→ **WORK INSTRUCTION**:
Would you repeat the entries below word for word and omit the pictures?

=== Section Start ===

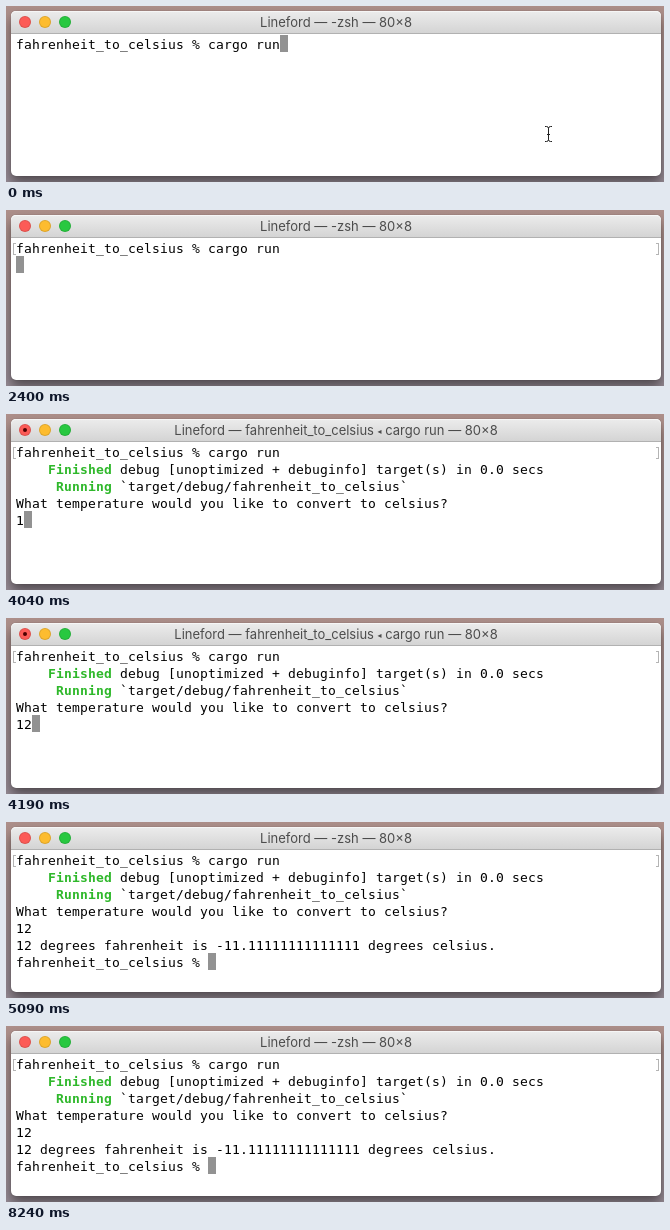
These frames come from a looping animation (658x176 px, 8.34 s). An HTML page:

```html
<!DOCTYPE html>
<html lang="en">
<head>
<meta charset="utf-8">
<title>cargo run</title>
<style>
  html, body { margin: 0; width: 100%; height: 100%; overflow: hidden; }
  body {
    position: relative;
    background: linear-gradient(#ad8f8a, #a08b8c 45%, #968b95);
  }
  .stage { position: absolute; inset: 0 auto auto 0; width: 658px; height: 176px; overflow: hidden; }
  .stage * { position: absolute; box-sizing: border-box; }

  .window {
    left: 5px; top: 5px; width: 650px; height: 165px;
    border-radius: 5px; background: #fff;
    box-shadow: 0 0 1px rgba(0, 0, 0, .4), 0 7px 12px rgba(0, 0, 0, .45);
  }
  .bar {
    left: 0; top: 0; width: 100%; height: 23px;
    border-radius: 5px 5px 0 0; border-bottom: 1px solid #b1b1b1;
    background: linear-gradient(#ececec, #d4d4d4);
    box-shadow: inset 0 1px #f6f6f6;
  }
  .title {
    left: 0; width: 100%; text-align: center; white-space: pre;
    font: 13px/22px Inter, Roboto, sans-serif; color: #4c4c4c;
  }
  .title small { position: static; font: 8px "DejaVu Sans", sans-serif; vertical-align: 1px; }
  .light { top: 5px; width: 12px; height: 12px; border-radius: 50%; border: .5px solid rgba(0, 0, 0, .12); }
  .dot { left: 12px; top: 9px; width: 4px; height: 4px; border-radius: 50%; background: #4d0000; }

  /* Text grid: 8 x 17 px cells */
  .row {
    left: 10px; top: calc(30px + var(--r) * 17px);
    white-space: pre; color: #000;
    font: 13px/17px "DejaVu Sans Mono", monospace;
    letter-spacing: calc(8px - 1ch);
    font-variant-ligatures: none;
  }
  .row b { position: static; color: #2fb82b; }
  .mark { top: 33px; width: 3px; height: 12px; border: 1px solid #b4b4b4; }
  .open { left: 7px; border-right: 0; }
  .close { left: 650px; border-left: 0; }
  .block { width: 8px; height: 17px; background: #929292; animation-name: block; }
  svg { left: 0; top: 0; }

  .anim { animation-duration: 8340ms; animation-timing-function: step-end; animation-iteration-count: infinite; }
  .beam    { animation-name: beam; }
  .enter   { animation-name: enter; }
  .built   { animation-name: built; }
  .one     { animation-name: one; }
  .two     { animation-name: two; }
  .result  { animation-name: result; }
  .running { animation-name: running; }
  .idle    { animation-name: idle; }
  .pointer { animation-name: pointer; }

  @keyframes beam    { 0% { visibility: visible } 1.7986%, 100% { visibility: hidden } }
  @keyframes enter   { 0% { visibility: hidden } 28.7770%, 100% { visibility: visible } }
  @keyframes built   { 0% { visibility: hidden } 30.4556%, 100% { visibility: visible } }
  @keyframes one     { 0% { visibility: hidden } 48.4412%, 100% { visibility: visible } }
  @keyframes two     { 0% { visibility: hidden } 50.2398%, 100% { visibility: visible } }
  @keyframes result  { 0% { visibility: hidden } 59.2326%, 100% { visibility: visible } }
  @keyframes running { 0%, 61.0312%, 100% { visibility: hidden } 30.4556% { visibility: visible } }
  @keyframes idle    { 0%, 61.0312%, 100% { visibility: visible } 30.4556% { visibility: hidden } }
  @keyframes pointer { 0%, 97.0024%, 100% { visibility: hidden } 95.2038% { visibility: visible } }
  @keyframes block {
    0%             { left: 274px; top: 29px }
    28.7770%       { left: 10px; top: 46px }
    30.4556%       { left: 10px; top: 97px }
    48.4412%       { left: 18px; top: 97px }
    50.2398%       { left: 26px; top: 97px }
    59.2326%, 100% { left: 202px; top: 131px }
  }
</style>
</head>
<body>
<div class="stage">
  <div class="window">
    <div class="bar">
      <i class="light" style="left:8px;background:#fc5b57"></i>
      <i class="light" style="left:28px;background:#fdbc2f"></i>
      <i class="light" style="left:48px;background:#28c840"></i>
      <i class="dot anim running"></i>
      <div class="title anim idle">Lineford — -zsh — 80×8</div>
      <div class="title anim running">Lineford — fahrenheit_to_celsius <small>◂</small> cargo run — 80×8</div>
    </div>
  </div>

  <i class="mark open anim enter"></i>
  <i class="mark close anim enter"></i>
  <i class="block anim"></i>

  <div class="row" style="--r:0">fahrenheit_to_celsius % cargo run</div>
  <div class="row anim built" style="--r:1">    <b>Finished</b> debug [unoptimized + debuginfo] target(s) in 0.0 secs</div>
  <div class="row anim built" style="--r:2">     <b>Running</b> `target/debug/fahrenheit_to_celsius`</div>
  <div class="row anim built" style="--r:3">What temperature would you like to convert to celsius?</div>
  <div class="row anim one" style="--r:4">1</div>
  <div class="row anim two" style="--r:4;left:18px">2</div>
  <div class="row anim result" style="--r:5">12 degrees fahrenheit is -11.11111111111111 degrees celsius.</div>
  <div class="row anim result" style="--r:6">fahrenheit_to_celsius %</div>

  <svg width="658" height="176">
    <path class="anim beam" fill="none" stroke="#222"
      d="M539 120.5h1.5q2 0 2 2v11q0 2-2 2H539M546 120.5h-1.5q-2 0-2 2v11q0 2 2 2H546M541 128.5h3"/>
    <path class="anim pointer" fill="#f2f2f2" d="M623 174h1l2 2h-3z"/>
  </svg>
</div>
</body>
</html>
```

=== Section End ===

→ **EXERCISE OUTPUT**:
These frames come from a looping animation (658x176 px, 8.34 s). An HTML page:

```html
<!DOCTYPE html>
<html lang="en">
<head>
<meta charset="utf-8">
<title>cargo run</title>
<style>
  html, body { margin: 0; width: 100%; height: 100%; overflow: hidden; }
  body {
    position: relative;
    background: linear-gradient(#ad8f8a, #a08b8c 45%, #968b95);
  }
  .stage { position: absolute; inset: 0 auto auto 0; width: 658px; height: 176px; overflow: hidden; }
  .stage * { position: absolute; box-sizing: border-box; }

  .window {
    left: 5px; top: 5px; width: 650px; height: 165px;
    border-radius: 5px; background: #fff;
    box-shadow: 0 0 1px rgba(0, 0, 0, .4), 0 7px 12px rgba(0, 0, 0, .45);
  }
  .bar {
    left: 0; top: 0; width: 100%; height: 23px;
    border-radius: 5px 5px 0 0; border-bottom: 1px solid #b1b1b1;
    background: linear-gradient(#ececec, #d4d4d4);
    box-shadow: inset 0 1px #f6f6f6;
  }
  .title {
    left: 0; width: 100%; text-align: center; white-space: pre;
    font: 13px/22px Inter, Roboto, sans-serif; color: #4c4c4c;
  }
  .title small { position: static; font: 8px "DejaVu Sans", sans-serif; vertical-align: 1px; }
  .light { top: 5px; width: 12px; height: 12px; border-radius: 50%; border: .5px solid rgba(0, 0, 0, .12); }
  .dot { left: 12px; top: 9px; width: 4px; height: 4px; border-radius: 50%; background: #4d0000; }

  /* Text grid: 8 x 17 px cells */
  .row {
    left: 10px; top: calc(30px + var(--r) * 17px);
    white-space: pre; color: #000;
    font: 13px/17px "DejaVu Sans Mono", monospace;
    letter-spacing: calc(8px - 1ch);
    font-variant-ligatures: none;
  }
  .row b { position: static; color: #2fb82b; }
  .mark { top: 33px; width: 3px; height: 12px; border: 1px solid #b4b4b4; }
  .open { left: 7px; border-right: 0; }
  .close { left: 650px; border-left: 0; }
  .block { width: 8px; height: 17px; background: #929292; animation-name: block; }
  svg { left: 0; top: 0; }

  .anim { animation-duration: 8340ms; animation-timing-function: step-end; animation-iteration-count: infinite; }
  .beam    { animation-name: beam; }
  .enter   { animation-name: enter; }
  .built   { animation-name: built; }
  .one     { animation-name: one; }
  .two     { animation-name: two; }
  .result  { animation-name: result; }
  .running { animation-name: running; }
  .idle    { animation-name: idle; }
  .pointer { animation-name: pointer; }

  @keyframes beam    { 0% { visibility: visible } 1.7986%, 100% { visibility: hidden } }
  @keyframes enter   { 0% { visibility: hidden } 28.7770%, 100% { visibility: visible } }
  @keyframes built   { 0% { visibility: hidden } 30.4556%, 100% { visibility: visible } }
  @keyframes one     { 0% { visibility: hidden } 48.4412%, 100% { visibility: visible } }
  @keyframes two     { 0% { visibility: hidden } 50.2398%, 100% { visibility: visible } }
  @keyframes result  { 0% { visibility: hidden } 59.2326%, 100% { visibility: visible } }
  @keyframes running { 0%, 61.0312%, 100% { visibility: hidden } 30.4556% { visibility: visible } }
  @keyframes idle    { 0%, 61.0312%, 100% { visibility: visible } 30.4556% { visibility: hidden } }
  @keyframes pointer { 0%, 97.0024%, 100% { visibility: hidden } 95.2038% { visibility: visible } }
  @keyframes block {
    0%             { left: 274px; top: 29px }
    28.7770%       { left: 10px; top: 46px }
    30.4556%       { left: 10px; top: 97px }
    48.4412%       { left: 18px; top: 97px }
    50.2398%       { left: 26px; top: 97px }
    59.2326%, 100% { left: 202px; top: 131px }
  }
</style>
</head>
<body>
<div class="stage">
  <div class="window">
    <div class="bar">
      <i class="light" style="left:8px;background:#fc5b57"></i>
      <i class="light" style="left:28px;background:#fdbc2f"></i>
      <i class="light" style="left:48px;background:#28c840"></i>
      <i class="dot anim running"></i>
      <div class="title anim idle">Lineford — -zsh — 80×8</div>
      <div class="title anim running">Lineford — fahrenheit_to_celsius <small>◂</small> cargo run — 80×8</div>
    </div>
  </div>

  <i class="mark open anim enter"></i>
  <i class="mark close anim enter"></i>
  <i class="block anim"></i>

  <div class="row" style="--r:0">fahrenheit_to_celsius % cargo run</div>
  <div class="row anim built" style="--r:1">    <b>Finished</b> debug [unoptimized + debuginfo] target(s) in 0.0 secs</div>
  <div class="row anim built" style="--r:2">     <b>Running</b> `target/debug/fahrenheit_to_celsius`</div>
  <div class="row anim built" style="--r:3">What temperature would you like to convert to celsius?</div>
  <div class="row anim one" style="--r:4">1</div>
  <div class="row anim two" style="--r:4;left:18px">2</div>
  <div class="row anim result" style="--r:5">12 degrees fahrenheit is -11.11111111111111 degrees celsius.</div>
  <div class="row anim result" style="--r:6">fahrenheit_to_celsius %</div>

  <svg width="658" height="176">
    <path class="anim beam" fill="none" stroke="#222"
      d="M539 120.5h1.5q2 0 2 2v11q0 2-2 2H539M546 120.5h-1.5q-2 0-2 2v11q0 2 2 2H546M541 128.5h3"/>
    <path class="anim pointer" fill="#f2f2f2" d="M623 174h1l2 2h-3z"/>
  </svg>
</div>
</body>
</html>
```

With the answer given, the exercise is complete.